# primitive element theorem

###### Theorem 1.

Let $F$ and $K$ be arbitrary fields, and let $K$ be an extension  of $F$ of finite degree. Then there exists an element $\alpha\in K$ such that $K=F(\alpha)$ if and only if there are finitely many fields $L$ with $F\subseteq L\subseteq K$.

Let $X$ be an indeterminate  . Then $\mathbb{Q}(X,i)$ is not generated over $\mathbb{Q}$ by a single element (and there are infinitely many intermediate fields $\mathbb{Q}(X,i)/L/\mathbb{Q}$). To see this, suppose it is generated by an element $\alpha$. Then clearly $\alpha$ must be transcendental, or it would generate an extension of finite degree. But if $\alpha$ is transcendental, we know it is isomorphic   to $\mathbb{Q}(X)$, and this field is not isomorphic to $\mathbb{Q}(X,i)$: for example, the polynomial    $Y^{2}+1$ has no roots in the first but it has two roots in the second. It is also clear that it is not sufficient for every element of $K$ to be algebraic over $F$: we know that the algebraic closure  of $\mathbb{Q}$ has infinite degree over $\mathbb{Q}$, but if $\alpha$ is algebraic over $\mathbb{Q}$ then $[\mathbb{Q}(\alpha):\mathbb{Q}]$ will be finite.
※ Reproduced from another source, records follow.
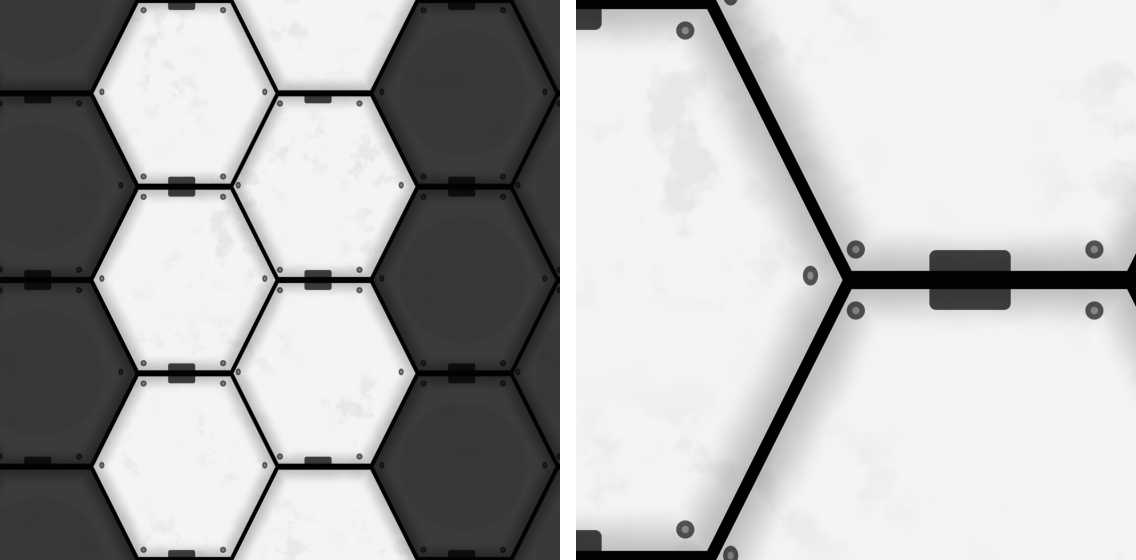
Left, the full canvas; right, a detail of the centre.
Give the GLSL for this pattern, as a Shadertoy shader.

```glsl
// Hexagonal floor panels in paired light and dark columns, with black joints, clips, screws and faint smudges.

const float COLUMNS = 4.0;                 // keep even so the stagger wraps
const float ROWS = 3.0;
const float FIRST_COLUMN_X = 0.0794;
const vec2  JOINT_HALF = vec2(0.0036, 0.0054);  // slanted, horizontal
const float LIGHT_TONE = 0.955;
const float DARK_TONE = 0.218;
const float JOINT_TONE = 0.008;
const float LIGHT_EDGE_DROP = 0.21;
const float DARK_EDGE_DROP = 0.075;
const float EDGE_SHADE_WIDTH = 0.034;
const float DISC_RADIUS = 0.113;
const float DISC_RIM_LIFT = 0.012;
const vec2  CLIP_HALF = vec2(0.0242, 0.0178);
const float CLIP_ROUNDING = 0.004;
const float CLIP_DARKEN = 0.28;
const float CLIP_SHIFT = -0.003;
const vec2  CORNER_SCREW = vec2(0.071, 0.1485);
const vec2  SIDE_SCREW = vec2(0.1455, 0.0026);
const float SCREW_RADIUS = 0.0054;
const float SMUDGE_STRENGTH = 0.05;
// Sideways offset of the fittings in each column
const float FITTING_SHIFT[4] = float[4](-0.009, -0.002, -0.0085, -0.002);

float hash(vec2 cell) {
    uvec2 k = uvec2(ivec2(cell)) * uvec2(1597334677u, 3812015801u);
    uint h = (k.x ^ k.y) * 1597334677u;
    h = (h ^ (h >> 15)) * 2246822519u;
    return float((h ^ (h >> 13)) & 65535u) / 65536.0;
}

float cornerSlope(vec2 cell, vec2 offset, float period) {
    float angle = 6.28318 * hash(mod(cell, period));
    return dot(vec2(cos(angle), sin(angle)), offset);
}

// Gradient noise that wraps over the canvas
float wrapNoise(vec2 uv, float period) {
    vec2 p = uv * period, i = floor(p), f = p - i;
    vec2 w = f * f * f * (f * (f * 6.0 - 15.0) + 10.0);
    vec2 e = vec2(1.0, 0.0);
    float low = mix(cornerSlope(i, f, period), cornerSlope(i + e.xy, f - e.xy, period), w.x);
    float high = mix(cornerSlope(i + e.yx, f - e.yx, period), cornerSlope(i + e.xx, f - e.xx, period), w.x);
    return mix(low, high, w.y);
}

float fractalNoise(vec2 uv, float period) {
    float sum = 0.0, gain = 1.0;
    for (int octave = 0; octave < 4; octave++) {
        sum += gain * wrapNoise(uv, period);
        period *= 2.0;
        gain *= 0.6;
    }
    return sum;
}

// Distances inward from the slanted and the horizontal sides
vec2 hexSides(vec2 q) {
    float halfHeight = 0.5 / ROWS;
    q = abs(q);
    return vec2((2.0 * halfHeight - 2.0 * q.x - q.y) / sqrt(5.0), halfHeight - q.y);
}

float roundedBox(vec2 q, vec2 halfSize, float radius) {
    vec2 d = abs(q) - halfSize + radius;
    return length(max(d, 0.0)) + min(max(d.x, d.y), 0.0) - radius;
}

float fill(float d, float soft) {
    return 1.0 - smoothstep(-soft, soft, d);
}

void mainImage(out vec4 fragColor, in vec2 fragCoord) {
    vec2 uv = fragCoord / iResolution.xy;
    float soft = 0.8 / min(iResolution.x, iResolution.y);

    // Choose the containing panel from the two nearest columns
    float firstColumn = floor((uv.x - FIRST_COLUMN_X) * COLUMNS);
    vec2 q = vec2(0.0), sides = vec2(-1.0);
    float column = 0.0, row = 0.0;
    for (int k = 0; k < 2; k++) {
        float c = firstColumn + float(k);
        float stagger = 0.5 * mod(c, 2.0);
        float r = round(uv.y * ROWS - stagger);
        vec2 local = uv - vec2(FIRST_COLUMN_X + c / COLUMNS, (r + stagger) / ROWS);
        vec2 s = hexSides(local);
        if (min(s.x, s.y) > min(sides.x, sides.y)) {
            q = local;
            sides = s;
            column = mod(c, COLUMNS);
            row = mod(r, ROWS);
        }
    }
    int kind = int(column) % 4;
    bool light = kind == 1 || kind == 2;
    bool fitted = kind % 2 == 1 || row > 0.5;
    vec2 f = q - vec2(FITTING_SHIFT[kind], 0.0);

    // Panel surface: soft shaded border, smudges, and a disc on dark panels
    float grain = fractalNoise(uv, 24.0);
    float patches = smoothstep(-0.25, 0.35, wrapNoise(uv + 0.37, 7.0));
    float smudge = smoothstep(0.05, 0.55, grain) * patches;
    float edge = min(sides.x, sides.y) + 0.003 * grain;
    float shade = 1.0 - smoothstep(0.0, EDGE_SHADE_WIDTH, edge);
    float darkTone = DARK_TONE + DISC_RIM_LIFT * (1.0 - fill(length(f) - DISC_RADIUS, 2.0 * soft));
    float tone = light ? LIGHT_TONE - LIGHT_EDGE_DROP * shade - SMUDGE_STRENGTH * smudge
                       : darkTone - DARK_EDGE_DROP * shade - 0.1 * SMUDGE_STRENGTH * smudge;

    // Screws and clips
    if (fitted) {
        float corner = length(abs(f) - CORNER_SCREW);
        float side = length(vec2(abs(f.x) - SIDE_SCREW.x, f.y - SIDE_SCREW.y) * vec2(1.2, 0.92));
        float screw = min(corner, side);
        float head = mix(0.36, 0.62, fill(screw - 0.4 * SCREW_RADIUS, 1.2 * soft));
        tone *= mix(1.0, head, fill(screw - SCREW_RADIUS, soft));
        vec2 clip = vec2(f.x - CLIP_SHIFT, abs(f.y) - 0.5 / ROWS);
        tone *= mix(1.0, CLIP_DARKEN, fill(roundedBox(clip, CLIP_HALF, CLIP_ROUNDING), soft));
    }

    // Black joints
    float joint = max(fill(sides.x - JOINT_HALF.x, soft), fill(sides.y - JOINT_HALF.y, soft));
    fragColor = vec4(vec3(mix(tone, JOINT_TONE, joint)), 1.0);
}
```
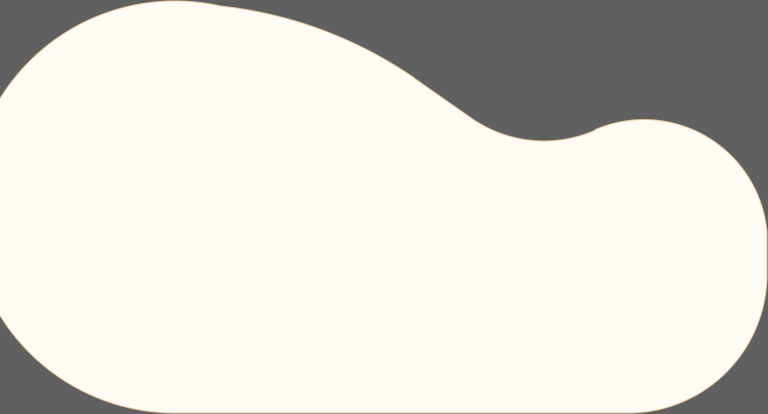
Give the GLSL for this background, as a Shadertoy shader.

```glsl
const vec3 SLATE = vec3(0.376);
const vec3 CREAM = vec3(1.0, 0.988, 0.965);
const vec3 TAN = vec3(0.90, 0.76, 0.58);
const float RIM_WIDTH = 0.0024;

float disk(vec2 p, vec2 center, float radius) {
    return length(p - center) - radius;
}

// Signed distance to the line a-b, positive on its left side
float halfPlane(vec2 p, vec2 a, vec2 b) {
    vec2 along = normalize(b - a);
    return dot(p - a, vec2(-along.y, along.x));
}

// Disk whose lower half is stretched straight down
float arch(vec2 p, vec2 center, float radius) {
    vec2 q = p - center;
    return length(vec2(q.x, max(q.y, 0.0))) - radius;
}

// Floor that curls up into a rounded corner on the right
float roundedFloor(vec2 p, vec2 center, float radius) {
    vec2 q = vec2(p.x - center.x, center.y - p.y);
    return length(max(q, 0.0)) - radius;
}

// Upper outline: broad arc, straight slope, hollow, right-hand arch
float ridge(vec2 p, vec2 slopeStart, vec2 slopeEnd, float hollowEnd) {
    if (p.x < slopeStart.x) return disk(p, vec2(0.425, -0.022), 1.0145);
    if (p.x < slopeEnd.x) return halfPlane(p, slopeStart, slopeEnd);
    if (p.x < hollowEnd) return -disk(p, vec2(1.314, 0.965), 0.3043);
    return arch(p, vec2(1.5556, 0.413), 0.2995);
}

float blob(vec2 p) {
    vec2 leftCenter = vec2(0.423, 0.5);
    float top = ridge(p, vec2(1.0024, 0.8116), vec2(1.1473, 0.7101), 1.438);
    float base = roundedFloor(p, vec2(1.517, 0.338), 0.337);
    float body = max(max(top, base), leftCenter.x - p.x);
    return min(disk(p, leftCenter, 0.499), body);
}

// Antialiased coverage of the region where the distance is negative
float coverage(float dist, float pixel) {
    return clamp(0.5 - dist / pixel, 0.0, 1.0);
}

void mainImage(out vec4 fragColor, in vec2 fragCoord) {
    float pixel = 1.0 / iResolution.y;
    float dist = blob(fragCoord * pixel);

    // Rim first, then the fill inset within it
    vec3 color = mix(SLATE, TAN, coverage(dist, pixel));
    color = mix(color, CREAM, coverage(dist + RIM_WIDTH, pixel));
    fragColor = vec4(color, 1.0);
}
```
This theorem has the corollary:

###### Corollary 1.

Let $F$ be a field, and let $[F(\beta,\gamma):F]$ be finite and separable. Then there exists $\alpha\in F(\beta,\gamma)$ such that $F(\beta,\gamma)=F(\alpha)$. In fact, we can always take $\alpha$ to be an $F$-linear combination  (http://planetmath.org/LinearCombination) of $\beta$ and $\gamma$.

For more detail on this theorem and its proof see, for example, Field and Galois Theory  , by Patrick Morandi (Springer Graduate Texts in Mathematics 167, 1996).

Title primitive element theorem PrimitiveElementTheorem 2013-03-22 11:45:48 2013-03-22 11:45:48 alozano (2414) alozano (2414) 18 alozano (2414) Theorem msc 12F05 msc 65-01 SimpleFieldExtension PrimitiveElementOfBiquadraticField2 PrimitiveElementOfBiquadraticField